The setting alone -- a drab South London housing project -- creates a certain sense of foreboding. Although those stark exteriors reflect the downward mobility of three families living there, what makes this story so compelling is their needlessly broken hearts.

Timothy Spall and Lesley Manville are brilliant as Phil and Penny Bassett, a couple just going through the motions after two decades of common-law togetherness. He's a sad-sack cab driver psychologically paralyzed by fatalism; she's a hard-working supermarket cashier who resents his lack of ambition. Their overweight teenaged children show telltale signs of dysfunction: Rachel (Alison Garland), a nursing home janitor, is seriously withdrawn. The unemployed Rory (James Corden) is lazy and belligerent.

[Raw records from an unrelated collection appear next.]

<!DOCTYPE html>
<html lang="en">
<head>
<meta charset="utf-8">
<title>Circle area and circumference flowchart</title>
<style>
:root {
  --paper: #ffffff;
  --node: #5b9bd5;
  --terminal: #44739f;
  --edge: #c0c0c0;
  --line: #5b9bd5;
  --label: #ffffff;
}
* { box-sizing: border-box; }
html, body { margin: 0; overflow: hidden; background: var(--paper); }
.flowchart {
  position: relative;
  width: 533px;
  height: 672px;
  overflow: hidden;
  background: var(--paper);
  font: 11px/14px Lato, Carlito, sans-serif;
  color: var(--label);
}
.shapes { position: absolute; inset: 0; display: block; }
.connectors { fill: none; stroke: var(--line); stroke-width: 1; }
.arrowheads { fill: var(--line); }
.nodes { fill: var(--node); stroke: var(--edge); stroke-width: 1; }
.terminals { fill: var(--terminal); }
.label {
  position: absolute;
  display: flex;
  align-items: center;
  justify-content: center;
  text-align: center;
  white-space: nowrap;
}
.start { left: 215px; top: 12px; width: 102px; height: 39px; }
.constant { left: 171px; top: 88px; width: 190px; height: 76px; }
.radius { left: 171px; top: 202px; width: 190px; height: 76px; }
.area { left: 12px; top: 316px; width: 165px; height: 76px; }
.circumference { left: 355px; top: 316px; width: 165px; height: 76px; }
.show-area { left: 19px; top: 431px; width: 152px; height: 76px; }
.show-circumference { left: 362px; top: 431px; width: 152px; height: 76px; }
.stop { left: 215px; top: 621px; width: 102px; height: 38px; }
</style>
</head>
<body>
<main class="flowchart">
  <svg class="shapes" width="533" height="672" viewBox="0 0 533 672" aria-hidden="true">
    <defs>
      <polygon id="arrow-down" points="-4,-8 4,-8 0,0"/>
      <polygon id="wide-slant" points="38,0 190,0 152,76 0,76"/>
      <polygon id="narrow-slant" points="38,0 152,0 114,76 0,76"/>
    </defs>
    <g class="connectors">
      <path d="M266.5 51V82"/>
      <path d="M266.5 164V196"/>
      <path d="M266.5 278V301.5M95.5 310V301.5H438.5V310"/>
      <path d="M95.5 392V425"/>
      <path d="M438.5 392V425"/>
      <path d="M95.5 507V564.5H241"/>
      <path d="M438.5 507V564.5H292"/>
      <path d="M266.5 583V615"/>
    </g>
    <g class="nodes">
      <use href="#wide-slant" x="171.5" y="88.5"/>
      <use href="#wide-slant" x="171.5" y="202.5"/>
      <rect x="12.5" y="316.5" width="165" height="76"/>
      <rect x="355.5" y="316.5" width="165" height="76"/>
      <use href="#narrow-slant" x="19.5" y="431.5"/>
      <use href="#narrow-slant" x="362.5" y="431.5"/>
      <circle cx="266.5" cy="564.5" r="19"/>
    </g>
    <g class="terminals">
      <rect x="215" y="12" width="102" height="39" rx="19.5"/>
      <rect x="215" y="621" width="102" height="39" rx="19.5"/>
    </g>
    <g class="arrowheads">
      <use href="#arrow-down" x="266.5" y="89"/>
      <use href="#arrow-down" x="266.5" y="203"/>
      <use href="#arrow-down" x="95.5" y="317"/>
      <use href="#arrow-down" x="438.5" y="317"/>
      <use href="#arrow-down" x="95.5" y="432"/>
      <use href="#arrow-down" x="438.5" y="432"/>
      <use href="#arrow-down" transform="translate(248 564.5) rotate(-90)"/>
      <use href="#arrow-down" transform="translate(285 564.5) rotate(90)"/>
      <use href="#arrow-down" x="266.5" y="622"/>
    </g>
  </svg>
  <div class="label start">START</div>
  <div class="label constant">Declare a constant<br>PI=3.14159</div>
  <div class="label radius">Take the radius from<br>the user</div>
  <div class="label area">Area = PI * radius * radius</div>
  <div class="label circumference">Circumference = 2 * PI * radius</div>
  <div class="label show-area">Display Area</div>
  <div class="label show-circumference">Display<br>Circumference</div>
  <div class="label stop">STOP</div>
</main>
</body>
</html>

In a nearby flat, Penny's pal Maureen -- a single mother portrayed by the riveting Ruth Sheen, known for her work in Leigh's 1988 High Hopes -- has a more cheerful outlook. Yet her own angry daughter (Helen Coker) is entangled in a dead-end relationship with a narcissistic boy.

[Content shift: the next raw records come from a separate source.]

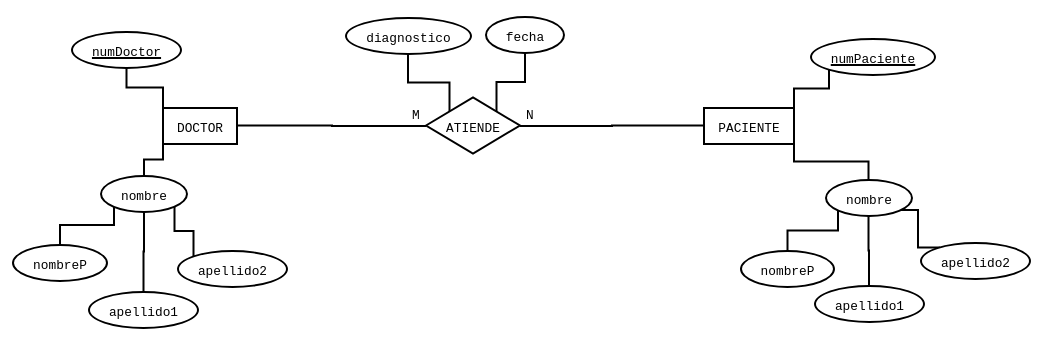
<!DOCTYPE html>
<html lang="es">
<head>
<meta charset="utf-8">
<title>Diagrama entidad-relación: doctor atiende paciente</title>
<style>
:root { --ink: #000; --paper: #fff; --stroke: 2px; }
* { box-sizing: border-box; }
html, body { margin: 0; background: var(--paper); }
.diagram {
  position: relative; width: 1044px; height: 344px; overflow: hidden;
  background: var(--paper); color: var(--ink);
  font: 12.8px/16px "Liberation Mono", monospace;
}
.connectors { position: absolute; left: 0; top: 0; fill: none; stroke: var(--ink); stroke-width: 2; }
.relationship-shape { fill: var(--paper); }
.node {
  position: absolute; left: var(--x); top: var(--y); width: var(--w); height: 38px;
  display: flex; align-items: center; justify-content: center; padding-top: 5px;
  white-space: nowrap;
}
.entity, .attribute { background: var(--paper); border: var(--stroke) solid var(--ink); }
.attribute { border-radius: 50%; }
.key span {
  text-decoration: underline; text-decoration-thickness: 2px;
  text-underline-offset: 1px; text-decoration-skip-ink: none;
}
.cardinality { position: absolute; left: var(--x); top: 108px; }
</style>
</head>
<body>
<main class="diagram">
  <svg class="connectors" width="1044" height="344" viewBox="0 0 1044 344" aria-hidden="true">
    <g class="doctor-links">
      <path d="M126.500 67V87.500H163V108"/>
      <path d="M163 143V159.500H144V176"/>
      <path d="M114 205V225H60V245"/>
      <path d="M144 211V251.500H143.500V292"/>
      <path d="M174.500 205V231H193.500V257"/>
    </g>
    <g class="relationship-links">
      <path d="M408 53V82.500H449.500V112"/>
      <path d="M525 52V82H496.500V112"/>
      <path d="M237 125.500H332V126H426"/>
      <path d="M520 126H612V125.500H704"/>
    </g>
    <g class="patient-links">
      <path d="M829 68V88.500H794V108"/>
      <path d="M794 143V161.500H868.500V180"/>
      <path d="M838 209V230.500H787.500V251"/>
      <path d="M868.500 215V250.500H869V286"/>
      <path d="M898 210H918V247.500H940"/>
    </g>
    <polygon class="relationship-shape" points="426,125.500 473,97.500 520,125.500 473,153.500"/>
  </svg>

  <div class="node attribute key" style="--x:71px;--y:31px;--w:111px"><span>numDoctor</span></div>
  <div class="node entity" style="--x:162px;--y:107px;--w:76px"><span>DOCTOR</span></div>
  <div class="node attribute" style="--x:100px;--y:175px;--w:88px"><span>nombre</span></div>
  <div class="node attribute" style="--x:12px;--y:244px;--w:96px"><span>nombreP</span></div>
  <div class="node attribute" style="--x:88px;--y:291px;--w:111px"><span>apellido1</span></div>
  <div class="node attribute" style="--x:177px;--y:250px;--w:111px"><span>apellido2</span></div>

  <div class="node attribute" style="--x:345px;--y:17px;--w:127px"><span>diagnostico</span></div>
  <div class="node attribute" style="--x:485px;--y:16px;--w:80px"><span>fecha</span></div>
  <div class="node relationship" style="--x:426px;--y:107px;--w:94px"><span>ATIENDE</span></div>
  <span class="cardinality" style="--x:412px">M</span>
  <span class="cardinality" style="--x:526px">N</span>

  <div class="node attribute key" style="--x:810px;--y:38px;--w:126px"><span>numPaciente</span></div>
  <div class="node entity" style="--x:703px;--y:107px;--w:92px"><span>PACIENTE</span></div>
  <div class="node attribute" style="--x:825px;--y:179px;--w:88px"><span>nombre</span></div>
  <div class="node attribute" style="--x:740px;--y:250px;--w:95px"><span>nombreP</span></div>
  <div class="node attribute" style="--x:814px;--y:285px;--w:111px"><span>apellido1</span></div>
  <div class="node attribute" style="--x:920px;--y:242px;--w:111px"><span>apellido2</span></div>
</main>
</body>
</html>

The occupants of the third household in this tortured triumvirate may be the most damaged. Samantha (Sally Hawkins) is a sarcastic adolescent whose promiscuity masks her dismal upbringing by parents who are not just alcoholics but fall-down, sloppy drunks.

Leigh has a penchant for examining misery. Sometimes, as in Life Is Sweet and Secrets and Lies, he infuses his films with enough humor to help the harsh medicine go down. But the writer-director doesn't blink when probing the grimmest corners of human existence, as he does in the disturbing Naked.

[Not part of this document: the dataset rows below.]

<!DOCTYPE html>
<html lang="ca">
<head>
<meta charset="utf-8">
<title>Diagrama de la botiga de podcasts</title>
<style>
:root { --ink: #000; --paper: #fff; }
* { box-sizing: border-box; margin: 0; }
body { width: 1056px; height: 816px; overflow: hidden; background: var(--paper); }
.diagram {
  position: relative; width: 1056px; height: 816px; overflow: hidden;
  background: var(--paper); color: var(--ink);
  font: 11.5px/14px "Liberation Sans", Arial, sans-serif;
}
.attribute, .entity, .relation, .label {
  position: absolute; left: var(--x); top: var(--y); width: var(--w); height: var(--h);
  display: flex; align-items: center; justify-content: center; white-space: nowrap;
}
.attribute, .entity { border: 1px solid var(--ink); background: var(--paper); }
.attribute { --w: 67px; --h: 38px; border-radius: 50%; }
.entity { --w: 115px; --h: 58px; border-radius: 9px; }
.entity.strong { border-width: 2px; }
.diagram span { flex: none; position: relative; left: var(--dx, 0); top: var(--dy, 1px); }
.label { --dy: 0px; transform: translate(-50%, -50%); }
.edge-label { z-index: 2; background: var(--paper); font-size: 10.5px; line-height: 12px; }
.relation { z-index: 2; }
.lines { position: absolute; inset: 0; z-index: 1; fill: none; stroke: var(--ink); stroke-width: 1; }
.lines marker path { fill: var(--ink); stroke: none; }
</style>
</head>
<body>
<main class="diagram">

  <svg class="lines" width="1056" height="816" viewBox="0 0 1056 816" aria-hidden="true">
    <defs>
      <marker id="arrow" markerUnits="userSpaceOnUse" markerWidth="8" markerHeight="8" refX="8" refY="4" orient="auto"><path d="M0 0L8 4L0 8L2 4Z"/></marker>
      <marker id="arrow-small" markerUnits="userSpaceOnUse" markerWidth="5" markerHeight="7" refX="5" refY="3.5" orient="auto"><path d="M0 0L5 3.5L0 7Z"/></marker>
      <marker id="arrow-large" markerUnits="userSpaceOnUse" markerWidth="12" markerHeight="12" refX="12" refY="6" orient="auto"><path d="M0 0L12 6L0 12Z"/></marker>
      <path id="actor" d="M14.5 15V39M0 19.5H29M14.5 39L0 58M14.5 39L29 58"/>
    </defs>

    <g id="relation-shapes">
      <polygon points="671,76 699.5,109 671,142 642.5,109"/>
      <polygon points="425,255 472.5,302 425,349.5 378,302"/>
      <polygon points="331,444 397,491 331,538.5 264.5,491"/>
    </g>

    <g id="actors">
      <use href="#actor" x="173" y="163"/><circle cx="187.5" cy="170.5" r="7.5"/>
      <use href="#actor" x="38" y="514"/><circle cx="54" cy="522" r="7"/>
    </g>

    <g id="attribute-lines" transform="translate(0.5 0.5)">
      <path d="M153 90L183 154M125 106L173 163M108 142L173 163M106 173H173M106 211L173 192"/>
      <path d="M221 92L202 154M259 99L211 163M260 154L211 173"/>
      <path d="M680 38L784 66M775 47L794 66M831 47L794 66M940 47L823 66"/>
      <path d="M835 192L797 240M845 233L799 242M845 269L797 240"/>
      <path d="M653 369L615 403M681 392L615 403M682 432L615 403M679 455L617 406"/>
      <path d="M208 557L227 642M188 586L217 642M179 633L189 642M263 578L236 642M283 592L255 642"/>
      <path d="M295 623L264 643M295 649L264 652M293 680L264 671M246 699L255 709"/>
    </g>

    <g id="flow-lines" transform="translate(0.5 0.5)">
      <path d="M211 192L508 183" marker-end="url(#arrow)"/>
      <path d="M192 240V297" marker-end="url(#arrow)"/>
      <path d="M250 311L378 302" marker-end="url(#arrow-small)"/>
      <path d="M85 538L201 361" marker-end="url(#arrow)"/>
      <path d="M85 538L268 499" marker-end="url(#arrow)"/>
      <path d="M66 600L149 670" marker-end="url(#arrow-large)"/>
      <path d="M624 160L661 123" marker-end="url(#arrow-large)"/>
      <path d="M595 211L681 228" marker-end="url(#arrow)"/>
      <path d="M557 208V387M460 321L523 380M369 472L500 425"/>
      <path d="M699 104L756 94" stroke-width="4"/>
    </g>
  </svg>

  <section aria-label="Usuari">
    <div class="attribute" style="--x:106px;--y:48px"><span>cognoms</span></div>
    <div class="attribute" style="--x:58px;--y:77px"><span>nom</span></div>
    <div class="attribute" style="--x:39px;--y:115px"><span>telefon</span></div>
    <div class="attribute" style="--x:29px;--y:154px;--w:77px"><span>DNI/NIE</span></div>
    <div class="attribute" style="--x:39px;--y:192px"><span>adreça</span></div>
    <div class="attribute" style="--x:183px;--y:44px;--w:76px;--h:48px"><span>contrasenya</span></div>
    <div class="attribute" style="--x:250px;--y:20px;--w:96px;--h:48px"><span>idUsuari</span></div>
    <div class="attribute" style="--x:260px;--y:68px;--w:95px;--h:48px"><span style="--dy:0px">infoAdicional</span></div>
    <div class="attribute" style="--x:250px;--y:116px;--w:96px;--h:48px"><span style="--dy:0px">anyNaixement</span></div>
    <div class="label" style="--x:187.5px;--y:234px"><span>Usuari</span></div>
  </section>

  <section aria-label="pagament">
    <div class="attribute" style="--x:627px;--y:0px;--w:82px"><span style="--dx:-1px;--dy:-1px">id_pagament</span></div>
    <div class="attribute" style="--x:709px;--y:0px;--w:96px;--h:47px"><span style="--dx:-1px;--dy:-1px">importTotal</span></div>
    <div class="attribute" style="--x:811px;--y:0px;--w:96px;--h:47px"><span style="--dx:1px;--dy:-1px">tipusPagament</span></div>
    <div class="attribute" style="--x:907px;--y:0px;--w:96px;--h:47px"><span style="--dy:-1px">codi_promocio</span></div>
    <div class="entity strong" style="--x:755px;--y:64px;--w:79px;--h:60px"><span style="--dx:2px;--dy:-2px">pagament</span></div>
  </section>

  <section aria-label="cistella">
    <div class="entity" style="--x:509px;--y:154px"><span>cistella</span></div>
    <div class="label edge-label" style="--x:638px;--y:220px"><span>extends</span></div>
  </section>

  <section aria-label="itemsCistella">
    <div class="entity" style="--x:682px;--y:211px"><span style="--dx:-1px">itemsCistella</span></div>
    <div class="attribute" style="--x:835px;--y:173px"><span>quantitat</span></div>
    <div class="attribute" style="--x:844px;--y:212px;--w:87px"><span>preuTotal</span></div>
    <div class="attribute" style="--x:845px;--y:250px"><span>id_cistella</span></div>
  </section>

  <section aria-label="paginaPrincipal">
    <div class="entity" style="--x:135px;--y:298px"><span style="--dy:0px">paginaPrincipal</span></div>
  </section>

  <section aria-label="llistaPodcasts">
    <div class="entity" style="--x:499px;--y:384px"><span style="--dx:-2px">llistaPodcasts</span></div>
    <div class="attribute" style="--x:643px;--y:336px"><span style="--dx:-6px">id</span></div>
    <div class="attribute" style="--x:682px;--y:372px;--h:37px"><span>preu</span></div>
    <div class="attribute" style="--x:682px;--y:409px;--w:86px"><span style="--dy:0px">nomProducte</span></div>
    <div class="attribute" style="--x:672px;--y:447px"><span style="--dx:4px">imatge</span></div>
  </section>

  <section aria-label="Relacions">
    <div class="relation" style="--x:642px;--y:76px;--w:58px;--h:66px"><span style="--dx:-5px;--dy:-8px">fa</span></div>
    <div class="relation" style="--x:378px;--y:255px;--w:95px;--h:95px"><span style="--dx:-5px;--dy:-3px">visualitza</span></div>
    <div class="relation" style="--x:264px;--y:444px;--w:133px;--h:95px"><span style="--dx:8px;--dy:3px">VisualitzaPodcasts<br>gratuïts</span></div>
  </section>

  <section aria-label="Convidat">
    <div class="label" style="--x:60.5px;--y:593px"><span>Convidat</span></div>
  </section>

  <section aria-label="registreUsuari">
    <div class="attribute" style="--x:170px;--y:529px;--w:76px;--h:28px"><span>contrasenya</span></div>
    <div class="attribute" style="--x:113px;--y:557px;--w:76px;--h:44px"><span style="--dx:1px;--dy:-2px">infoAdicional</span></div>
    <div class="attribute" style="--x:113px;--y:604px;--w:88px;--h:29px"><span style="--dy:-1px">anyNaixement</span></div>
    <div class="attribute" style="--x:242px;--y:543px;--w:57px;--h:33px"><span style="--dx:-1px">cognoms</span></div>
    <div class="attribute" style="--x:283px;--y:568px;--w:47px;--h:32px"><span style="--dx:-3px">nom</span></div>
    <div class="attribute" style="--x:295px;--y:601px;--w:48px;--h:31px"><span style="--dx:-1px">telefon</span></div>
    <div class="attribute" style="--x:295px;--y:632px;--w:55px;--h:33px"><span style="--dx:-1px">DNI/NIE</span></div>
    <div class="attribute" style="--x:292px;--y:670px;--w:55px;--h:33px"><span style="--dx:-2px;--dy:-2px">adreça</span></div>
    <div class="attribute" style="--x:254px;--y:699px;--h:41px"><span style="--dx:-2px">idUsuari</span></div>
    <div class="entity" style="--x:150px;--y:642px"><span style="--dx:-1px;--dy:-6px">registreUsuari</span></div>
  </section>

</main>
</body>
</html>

After his atypical involvement with historical costume drama in 1999's Topsy-Turvy, a musical about Gilbert and Sullivan's operetta partnership, Leigh has returned to the familiar terrain of contemporary working-class communities. The ensemble in All or Nothing includes many terrific performers who have been part of his loose-knit acting troupe for years. Their approach to each project incorporates both the rigor of rehearsals and, though they're following a script, the freedom of improvisation.

As a result, nothing feels contrived in Leigh's pictures. They tend to capture the unflinching realism so often lacking even in theoretically gutsy American independent releases. This is not to say his tales lack uplift. Other than Naked, about women injured by a brutally obsessive young man, the characters in each film somehow manage to reach self-awareness, if not redemption.

After a crisis, the Bassetts -- an appropriate name, given Spall's hangdog appearance -- begin to find the courage to change. The message seems to be that no matter how impossible the odds against actual happiness, a little affection can open the creaky doors to salvation.

The Hollywood Reporter is always a reliable source for entertainment news relevant to Vermont. A recent issue of the trade magazine yielded information about several productions in the pipeline:

-The screenplay for Mona Lisa Smile, with Julia Roberts, Kirsten Dunst, Julia Stiles and current "It Girl" Maggie Gyllenhaal, was written by Lawrence Konner and Mark Rosenthal. The scribes were Burlington residents in the 1970s, when Konner sold homemade sandwiches door-to-door at UVM dorms.

-For better or worse, Luis Guzman of Cabot is featured in Dumb & Dumberer: When Harry Met Lloyd, a kind of sequel to the Jim Carrey comedy without Jim Carrey.

-Hidalgo, written by the Stowe area's John Fusco of Thunderheart fame, stars Viggo Mortensen, a hunky hero in Lord of the Rings.

-Seabiscuit has Tobey Maguire, Jeff Bridges and Chris Cooper, the orchard thief in Adaptation. William H. Macy, a Goddard College graduate who keeps a getaway home in Woodbury, is also in the cast. Look for him, too, in a thriller called U-Boat as well as Cooler, which earned raves at the just-ended Sundance Film Festival.

-And as director of what might turn out to be the late Nell Carter's final role, Burlington native Martin Guigui is credited with Swing, a fantasy that dares to pair sexpot Jacqueline Bisset and comic Jonathan Winters.